Speaking to Computerworld Australia ahead of a speech to the Australian National University on the Free Software Movement, Stallman said free software – in the context of the ability to run, study, change and redistribute at the user’s discretion – was essential to governments retaining control over their computing.
“Government agencies must be required to use exclusively free software – with a transition period," he said. "The reason for this is that using free software means having control of you computing. Using proprietary software is losing control over your computing.
“If you or I lose control over our computing, that is a misfortune. If a government loses control over its computing, then that is much worse than a misfortune; that is a dereliction.
“Government agencies don’t do computing as part of their own pleasure... they do it as part of their responsibility to the public. They have a responsibility to retain control over [computing] through not using proprietary software and letting that control fall into someone else’s hands.”

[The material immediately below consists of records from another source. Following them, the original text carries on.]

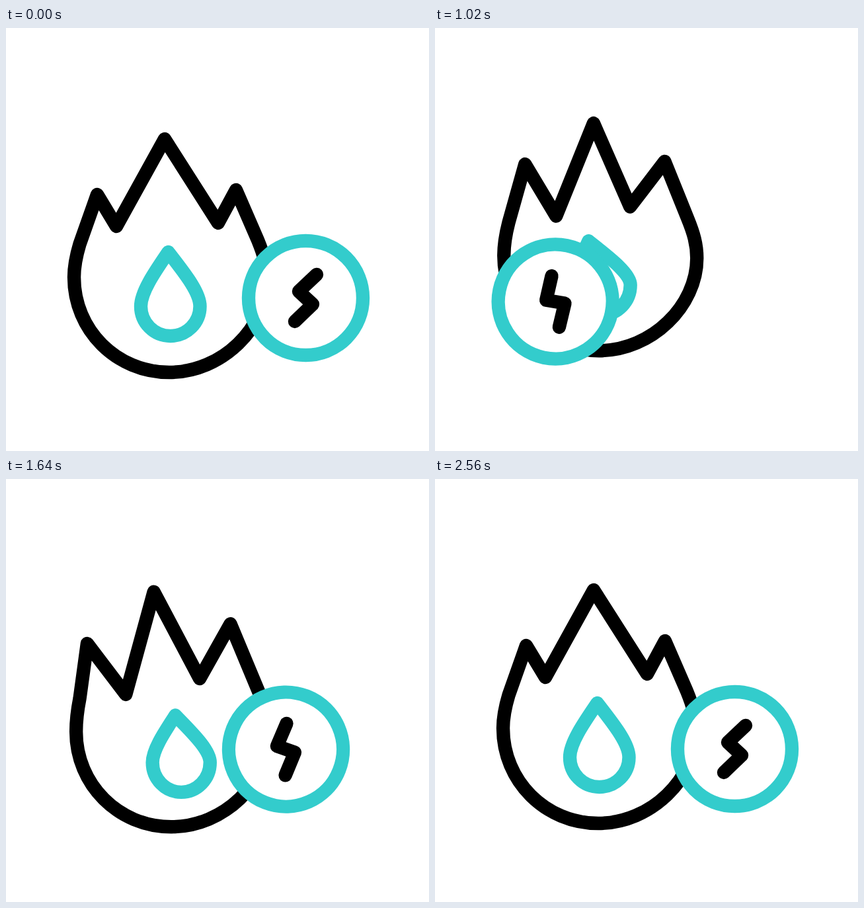
Write an HTML page that moves like this. It is 640 px wide and 640 px high and loops after 2820 ms.

```html
<!DOCTYPE html>
<html lang="en">
<head>
<meta charset="utf-8">
<title>Gas and power</title>
<style>
  html, body { margin: 0; width: 100%; height: 100%; overflow: hidden; background: #fff; }
  svg { display: block; width: 640px; height: 640px; }
  path, circle { fill: none; stroke: #000; stroke-width: 20.4; stroke-linecap: round; stroke-linejoin: round; }
  .teal { stroke: #33cccc; }
</style>
</head>
<body>
<svg viewBox="0 0 640 640">
  <path id="flame"/>
  <path id="drop" class="teal"/>
  <g id="coin">
    <circle r="86.5" class="teal" style="fill:#fff"/>
    <path d="M16.5-35.5L-10.5-10L10.5 9.5L-16.5 35.5"/>
    <path id="flash" class="teal" pathLength="1" d="M16.5-35.5L-10.5-10L10.5 9.5L-16.5 35.5"/>
  </g>
</svg>
<script>
const LOOP = 2820;

// tips: five zigzag corners, body: shift of the round part,
// drop: tip x, tip y, left, right, bottom
const rest = { tips: [138, 252, 167, 300, 240, 168, 321, 295, 348, 245], body: [0, 0], drop: [245.5, 339, 204, 293.5, 466] };
const rise = { tips: [140, 189, 184, 270, 246, 131, 297, 260, 352, 193], body: [0, -45], drop: [226, 311, 205, 291, 421] };
const dip = { tips: [119, 284, 180, 351, 212, 204, 287, 318, 327, 243], body: [7, 23], drop: [261, 374, 229, 317, 492] };
const peak = { tips: [128, 203, 183, 293, 239, 127, 301, 281, 356, 188], body: [-2, -18], drop: [250, 336, 212, 298, 450] };

const $ = id => document.getElementById(id);
const mix = (a, b, k) => a + (b - a) * k;
const smooth = k => k * k * (3 - 2 * k);
const settle = k => smooth(1 - (1 - k) ** 2);
const span = (t, from, to) => Math.min(1, Math.max(0, (t - from) / (to - from)));
const ease = (t, from, to) => smooth(span(t, from, to));

const MOVES = [
  { from: 320, to: 890, a: rest, b: rise, curve: smooth },
  { from: 890, to: 1375, a: rise, b: dip, curve: smooth },
  { from: 1375, to: 1960, a: dip, b: peak, curve: smooth },
  { from: 1960, to: 2480, a: peak, b: rest, curve: settle }
];

function poseAt(t) {
  const { from, to, a, b, curve } = MOVES.find(m => t < m.to) || MOVES[MOVES.length - 1];
  const k = curve(span(t, from, to));
  const blend = part => a[part].map((v, i) => mix(v, b[part][i], k));
  return { tips: blend('tips'), body: blend('body'), drop: blend('drop') };
}

function flamePath({ tips, body: [dx, dy] }) {
  const at = (x, y) => `${x + dx} ${y + dy} `;
  const shoulder = `111.5 ${327 + dy}`;
  return `M${shoulder}L${tips.join(' ')} L${at(381, 321)}`
    + `C${at(390, 343)}${at(395, 360)}${at(395, 381)}`
    + `C${at(395, 453)}${at(327, 521)}${at(247, 521)}`
    + `C${at(167, 521)}${at(103, 457)}${at(103, 377)}`
    + `C${at(103, 357)}${107 + dx / 2} ${342 + dy} ${shoulder}Z`;
}

function dropPath({ drop: [x, y, l, r, b] }) {
  const side = b - 45, mid = (l + r) / 2, k = (r - l) * 0.276, low = b - 20;
  const y1 = mix(y, side, 0.35), y2 = mix(side, y, 0.27);
  return `M${x} ${y}C${mix(x, r, 0.46)} ${y1} ${r} ${y2} ${r} ${side}`
    + `C${r} ${low} ${mid + k} ${b} ${mid} ${b}`
    + `C${mid - k} ${b} ${l} ${low} ${l} ${side}`
    + `C${l} ${y2} ${mix(x, l, 0.47)} ${y1} ${x} ${y}Z`;
}

function draw(t) {
  const pose = poseAt(t);
  $('flame').setAttribute('d', flamePath(pose));
  $('drop').setAttribute('d', dropPath(pose));

  const roll = ease(t, 312, 977) - ease(t, 977, 1813);
  $('coin').setAttribute('transform',
    `translate(${453.5 - 273.5 * roll} ${408.5 + 5.5 * roll}) rotate(${-215 * roll})`);

  // A teal streak runs down the bolt and off its end
  const head = ease(t, 2020, 2320), tail = ease(t, 2220, 2520), flash = $('flash').style;
  flash.visibility = head - tail > 0.001 ? 'visible' : 'hidden';
  flash.strokeDasharray = `${head - tail} 2`;
  flash.strokeDashoffset = -tail;
}

const start = performance.now();
function tick() {
  draw((performance.now() - start) % LOOP);
  requestAnimationFrame(tick);
}
tick();
</script>
</body>
</html>
```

Stallman, who launched the development of the GNU operating system in 1984, also argued that, where governments funded the development of software, they should be delivered as free software and able to run on free platforms.
“The contracts should require that the solution not create an obstacle to the removal of proprietary software for agencies that use it,” he said. “When governments distribute software to the public… it should be entirely free software. When governments buy computers… they should also not be barriers to the adoption of free software.
The Attorney-General's Department last week updated its intellectual property principles to mandate that all ICT procurement negotiations with government negotiations default to a position where the software developer retains IP rights. Under the principles, however, the developer is required to provide a perpetual and irrevocable, royalty-free licence to the government for redistribution to other agencies where appropriate.
“Schools should teach exclusively free software as schools have a social mission to educate good citizens of a strong, capable, cooperating, independent and free society," Stallman said. "In the computing field that means teaching people to be free software users.”
Despite perceptions of free software being difficult to use a move toward free software would not require users, agencies and institutions to dramatically upskill themselves, Stallman said.
“Just to pick one example, the GNU/Linux system, which is used by millions of people and nowadays has convenient graphical interfaces… it is not hard to use,” he said.
“There are lots people who do not know how to program and are not wizards at all, but they use GNU/Linux. There is no reason at all that free software should be harder to use [than proprietary software].”
By way of example, Stallman cited the One Laptop Per Child (OLPC) platform which uses GNU/Linux with a user interface level – Sugar – designed for use by children and students in the state of Kerala, India.
Stallman went on to argue that much of the currently available proprietary software – in particular operating systems such as Microsoft’s Windows, Apple’s Mac OS X, iPhone and iPad – were effectively malware.
“[Windows] has known spyware features, it is designed as a platform for digital restrictions management – ‘DRM’ – and not only that there are known backdoors in Windows: Microsoft can forcibly install software changes without asking permission. This is malware and is as nasty as a virus.
“The ‘iMoan’ and ‘iBad’… they have nastier digital restrictions management — Apple has gone so far as to seize control over the freedom to install an application,” he said. “I am told that while users have found ways to break these restrictions, Apple is constantly finding ways to regain control… Apple can remotely delete applications.”
Stallman also claimed Adobe’s Flash player was also malware as it had DRM and a surveillance feature where one site was able to write data into the Flash Player and another site could interrogate the Flash Player thus enabling sites to cross-identify a user.
“These features are not accidents or bugs or mistakes… None of these things were put in by mistake,” he said. “They are feature which were intentionally designed into the software.”